Record set Start Marker
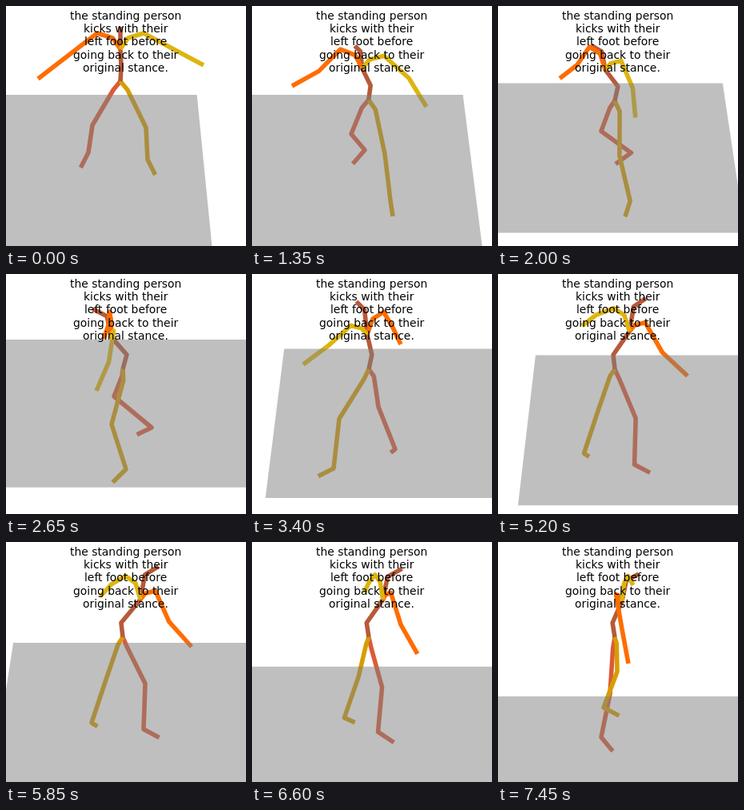
Write an HTML page with a canvas that moves like this. It is 300 px wide and 300 px high and loops after 7500 ms.

```html
<!DOCTYPE html>
<html>
<head>
<meta charset="utf-8">
<style>
html, body { margin: 0; width: 100%; height: 100%; overflow: hidden; background: #fff; }
canvas { display: block; }
</style>
</head>
<body>
<canvas id="stage" width="300" height="300"></canvas>
<script>
const ctx = document.getElementById('stage').getContext('2d');
const LOOP = 7500, STEP = 50;
const title = ['the standing person', 'kicks with their', 'left foot before',
  'going back to their', 'original stance.'];

// Key poses. heading: degrees the body faces (90 = viewer), lean: chest shift,
// floor: far edge y and slope of the right side, hands: orange then yellow,
// red and gold: knee and ankle of each leg. All other joints follow from these.
const poses = [
  { at: 0, heading: 90, lean: 0, floor: [111, .0995],
    hands: [40, 91, 247, 74], red: [108, 149, 103, 183], gold: [175, 152, 177, 192] },
  { at: 1350, heading: 110, lean: -8, floor: [111, .1275],
    hands: [50, 100, 218, 126], red: [124, 160, 141, 180], gold: [166, 185, 173, 243] },
  { at: 2650, heading: 175, lean: -14, floor: [82, .18],
    hands: [122, 81, 113, 146], red: [135, 153, 182, 192], gold: [132, 188, 150, 244] },
  { at: 3400, heading: 225, lean: -2, floor: [93.5, .2453],
    hands: [186, 88, 64, 113], red: [158, 166, 179, 219], gold: [109, 181, 102, 243] },
  { at: 4500, heading: 315, lean: 11, floor: [87, .2881],
    hands: [239, 123, 92, 61], red: [168, 184, 169, 243], gold: [125, 170, 108, 222] },
  { at: 5850, heading: 320, lean: 22, floor: [126, .2155],
    hands: [232, 131, 118, 68], red: [174, 177, 172, 234], gold: [125, 172, 107, 226] },
  { at: 7450, heading: 375, lean: 9, floor: [193, .19],
    hands: [163, 152, 169, 54], red: [140, 190, 129, 244], gold: [149, 162, 132, 207] }];
const last = poses.length - 1;
const FLOOR_WIDTH = .371, VANISH = { x: 150, y: -780 };

// Monotone cubic through the key poses for one number, picked by get
function ease(get, t) {
  let i = 0;
  while (i < last - 1 && t >= poses[i + 1].at) i++;
  const slope = j => (get(poses[j + 1]) - get(poses[j])) / (poses[j + 1].at - poses[j].at);
  const tangent = j => {
    if (j === 0) return slope(0);
    if (j === last) return slope(last - 1);
    const a = slope(j - 1), b = slope(j);
    return a * b > 0 ? 2 * a * b / (a + b) : 0;
  };
  const h = poses[i + 1].at - poses[i].at, u = (t - poses[i].at) / h, v = 1 - u;
  return get(poses[i]) * v * v * (1 + 2 * u) + get(poses[i + 1]) * u * u * (3 - 2 * u)
    + h * u * v * (tangent(i) * v - tangent(i + 1) * u);
}

const easeAll = (key, t) => poses[0][key].map((_, c) => ease(p => p[key][c], t));
const add = ([x, y], dx, dy) => [x + dx, y + dy];
const between = (a, b, u, v = u) => [a[0] + (b[0] - a[0]) * u, a[1] + (b[1] - a[1]) * v];

function trace(points) {
  ctx.beginPath();
  for (const p of points) ctx.lineTo(...p);
}

function limb(color, points) {
  trace(points);
  ctx.strokeStyle = color;
  ctx.stroke();
}

function drawBody(t) {
  const angle = ease(p => p.heading, t) * Math.PI / 180;
  const lean = ease(p => p.lean, t);
  const hands = easeAll('hands', t);
  const cos = Math.cos(angle), turn = -Math.sin(angle);

  // The body settles quickly from its opening hop
  const hop = Math.exp(-t / 500);
  const root = [146 - 3 * hop, 119 - 25 * hop];
  const waist = add(root, 1 - 4 * cos, -18);
  const chest = add(root, lean, -43 - 3 * turn - 3 * cos);
  const head = add(chest, 18 * cos + .4 * lean, -36 - 8 * turn);

  // side is 1 for the red and orange half, -1 for the gold and yellow half
  const leg = (side, [kx, ky, ax, ay]) => {
    const hip = add(root, side * turn * 9, 11 + side * cos * 3);
    const foot = angle + side * .5;
    const toe = add([ax, ay], 20 * Math.cos(foot), 12 + 8 * Math.sin(foot));
    return [root, hip, [kx, ky], [ax, ay], toe];
  };
  const arm = (side, hand) => {
    const shoulder = add(chest, side * turn * 29, -20 + side * cos * 12);
    const collar = between(chest, shoulder, .33, .7);
    const bend = .08 * Math.sin(2 * Math.PI * t / LOOP);
    const elbow = add(between(shoulder, hand, .5),
      bend * (hand[1] - shoulder[1]), bend * (shoulder[0] - hand[0]));
    return [chest, collar, shoulder, elbow, hand];
  };

  ctx.lineWidth = 5.56;
  ctx.lineJoin = 'round';
  limb('#dd5a37', leg(1, easeAll('red', t)));
  limb('#d69e00', leg(-1, easeAll('gold', t)));
  limb('#b75a39', [root, waist, between(chest, waist, .33), chest,
    between(chest, head, .25, .75), head]);
  limb('#ff6d00', arm(1, hands.slice(0, 2)));
  limb('#ddb50e', arm(-1, hands.slice(2)));
}

function drawFloor(t) {
  const [far, right] = easeAll('floor', t);
  const left = right - FLOOR_WIDTH, near = 1.15 * far + 172.5;
  const corner = (k, y) => [VANISH.x + k * (y - VANISH.y), y];
  trace([corner(left, far), corner(right, far), corner(right, near), corner(left, near)]);
  ctx.fillStyle = 'rgba(128,128,128,.5)';
  ctx.fill();
}

function drawTitle() {
  ctx.fillStyle = '#000';
  ctx.font = '13.89px "DejaVu Sans", sans-serif';
  title.forEach((line, i) => {
    const x = Math.floor(150 - ctx.measureText(line).width / 2);
    ctx.fillText(line, x, Math.round(16.9 + i * 16.25));
  });
}

function draw(t) {
  ctx.fillStyle = '#fff';
  ctx.fillRect(0, 0, 300, 300);
  drawBody(t);
  drawFloor(t);
  drawTitle();
}

const start = performance.now();
function tick() {
  const t = (performance.now() - start) % LOOP;
  draw(Math.floor(t / STEP) * STEP);
  requestAnimationFrame(tick);
}
tick();
</script>
</body>
</html>
```
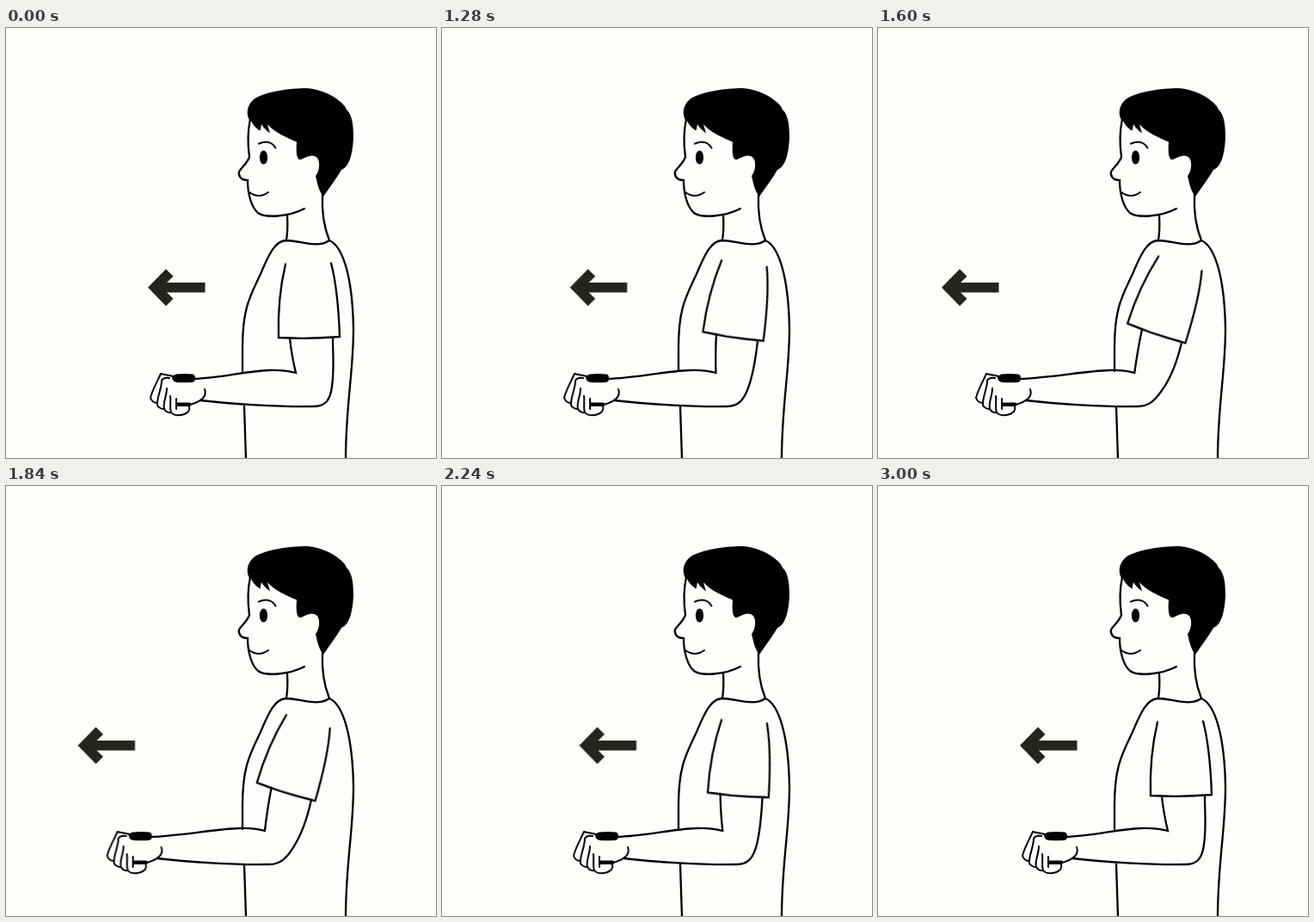
Write an HTML page that moves like this. It is 500 px wide and 500 px high and loops after 4000 ms.

```html
<!DOCTYPE html>
<html lang="en">
<head>
<meta charset="utf-8">
<title>Arm reach</title>
<style>
  html, body { margin: 0; width: 100%; height: 100%; overflow: hidden; background: #fefefb; }
  svg { display: block; width: 100%; height: 100%; }

  .ink { fill: none; stroke: #000; stroke-width: 2.3; stroke-linecap: round; stroke-linejoin: miter; }
  .thin { stroke-width: 2; stroke-linejoin: round; }
  .solid { fill: #000; stroke: none; }

  /* 2 s out and 2 s mirrored back, furthest reach at 1.7 s, long rest between */
  .arm, .arrow { animation: 2s -.3s infinite alternate; }
  .arm { animation-timing-function: linear(0, 0 60%, .012 65%, .43 79%, .9 95%, 1); }
  .arrow { animation-timing-function: linear(0, 0 60%, .0055 65%, .088 77%, .176 79%, .593 87%, 1 95%, 1); }

  .arrow { fill: #25251c; animation-name: arrow; }
  .hand { animation-name: hand; }
  .sleeve { animation-name: sleeve; transform-origin: 351.5px 273.5px; }
  .inner { animation-name: inner; d: path("M218 408C250 407 278 399 305 398Q322 397 337 401Q332 380 330 361"); }
  .outer { animation-name: outer; d: path("M380 361C380 380 382 396 379 417C377 432 372 440 358 440C320 441 260 437 226 433"); }

  @keyframes arrow {
    from { transform: translateX(0); }
    to { transform: translateX(-91px); }
  }
  @keyframes hand {
    from { transform: translateX(0); }
    to { transform: translateX(-60px); }
  }
  @keyframes sleeve {
    from { transform: rotate(0deg); }
    to { transform: rotate(21.6deg); }
  }
  @keyframes inner {
    to { d: path("M158 408C192 407 236 399 264 398Q280 397 294 401Q299 371 304.5 349"); }
  }
  @keyframes outer {
    to { d: path("M350 366.5C345.5 383.5 337 406 326 420C316 434 308 440 296 440C258 441 200 437 166 433"); }
  }
</style>
</head>
<body>
<svg viewBox="0 0 500 500">
  <!-- head -->
  <g class="ink">
    <path d="M284 106C281 120 281 136 283 150C280 158 274 162 271 167C270 172 273 177 281 177C281 192 285 208 293 215C301 221 328 220 347 210"/>
    <path class="thin" d="M283 191Q294 199 305 191"/>
    <path class="thin" d="M294 134.5C302 131 309 132 313.5 139.5"/>
    <ellipse class="solid" cx="299.5" cy="150.5" rx="4.6" ry="8"/>
    <path class="solid" d="M283 107C279 100 280 90 288 83C301 74 328 70 350 70C367 71 385 80 394 91L396 95C403 101 404 115 404 128C403 145 400 161 390 165C384 175 376 186 369 196C364 190 362 181 360 172C364 167 366 157 362 151C357 146 351 149 343 153C338 154 337 145 338 132.5C326 127 313 122 304 112L307 122.5Q300 117 297 112L295.5 119.5Q288 115 285 108Z"/>
  </g>

  <!-- neck and torso -->
  <g class="ink">
    <path d="M327 218Q328 234 326 247"/>
    <path d="M368 194C367 214 370 232 376 247"/>
    <path d="M275 399V372C275 325 284 312 296 286C306 262 313 248 325 247C342 247 362 257 376 247C392 254 403 290 404 350C404 400 395 440 395 501"/>
    <path d="M277 440L279 501"/>
  </g>

  <path class="arrow" d="M165 301.7L186 280.3L194.5 288.8L187 296H231.5V307.5H187L194.5 314.8L186 323.3Z"/>

  <!-- arm -->
  <g class="ink">
    <path class="arm inner"/>
    <path class="arm outer"/>
    <path class="arm sleeve" d="M325 274.5C319 300 316 330 317 360Q352 362 388 359C387 330 385 300 378 273.5"/>
    <g class="arm hand">
      <g class="thin">
        <path d="M196 406C191 403 186 404 180 402C176 411 170 421 168 430Q170 436 176 436"/>
        <path d="M190 407Q183 406 181 410C181 420 175 430 176 439Q179 443 184 443"/>
        <path d="M187 419C187 428 182 436 184 443Q187 448 192 447"/>
        <path d="M191 428C192 434 190 441 192 447C196 452 207 451 212 446Q214 443 213 440"/>
        <path d="M198 431V443"/>
        <path d="M231 420C234 428 228 434 214 438"/>
      </g>
      <path class="solid" d="M198 402.5Q207 401.5 217 402.5Q220 403 220 407Q220 411 217 412Q207 412.7 198 412Q194 411 193 407Q194 403 198 402.5Z"/>
      <rect class="solid" x="198" y="435.5" width="17" height="4.6" rx="1.5"/>
    </g>
  </g>
</svg>
</body>
</html>
```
Record set End Marker
For every line of the material above that contains the word "thin", show the line.

  .thin { stroke-width: 2; stroke-linejoin: round; }
    <path class="thin" d="M283 191Q294 199 305 191"/>
    <path class="thin" d="M294 134.5C302 131 309 132 313.5 139.5"/>
      <g class="thin">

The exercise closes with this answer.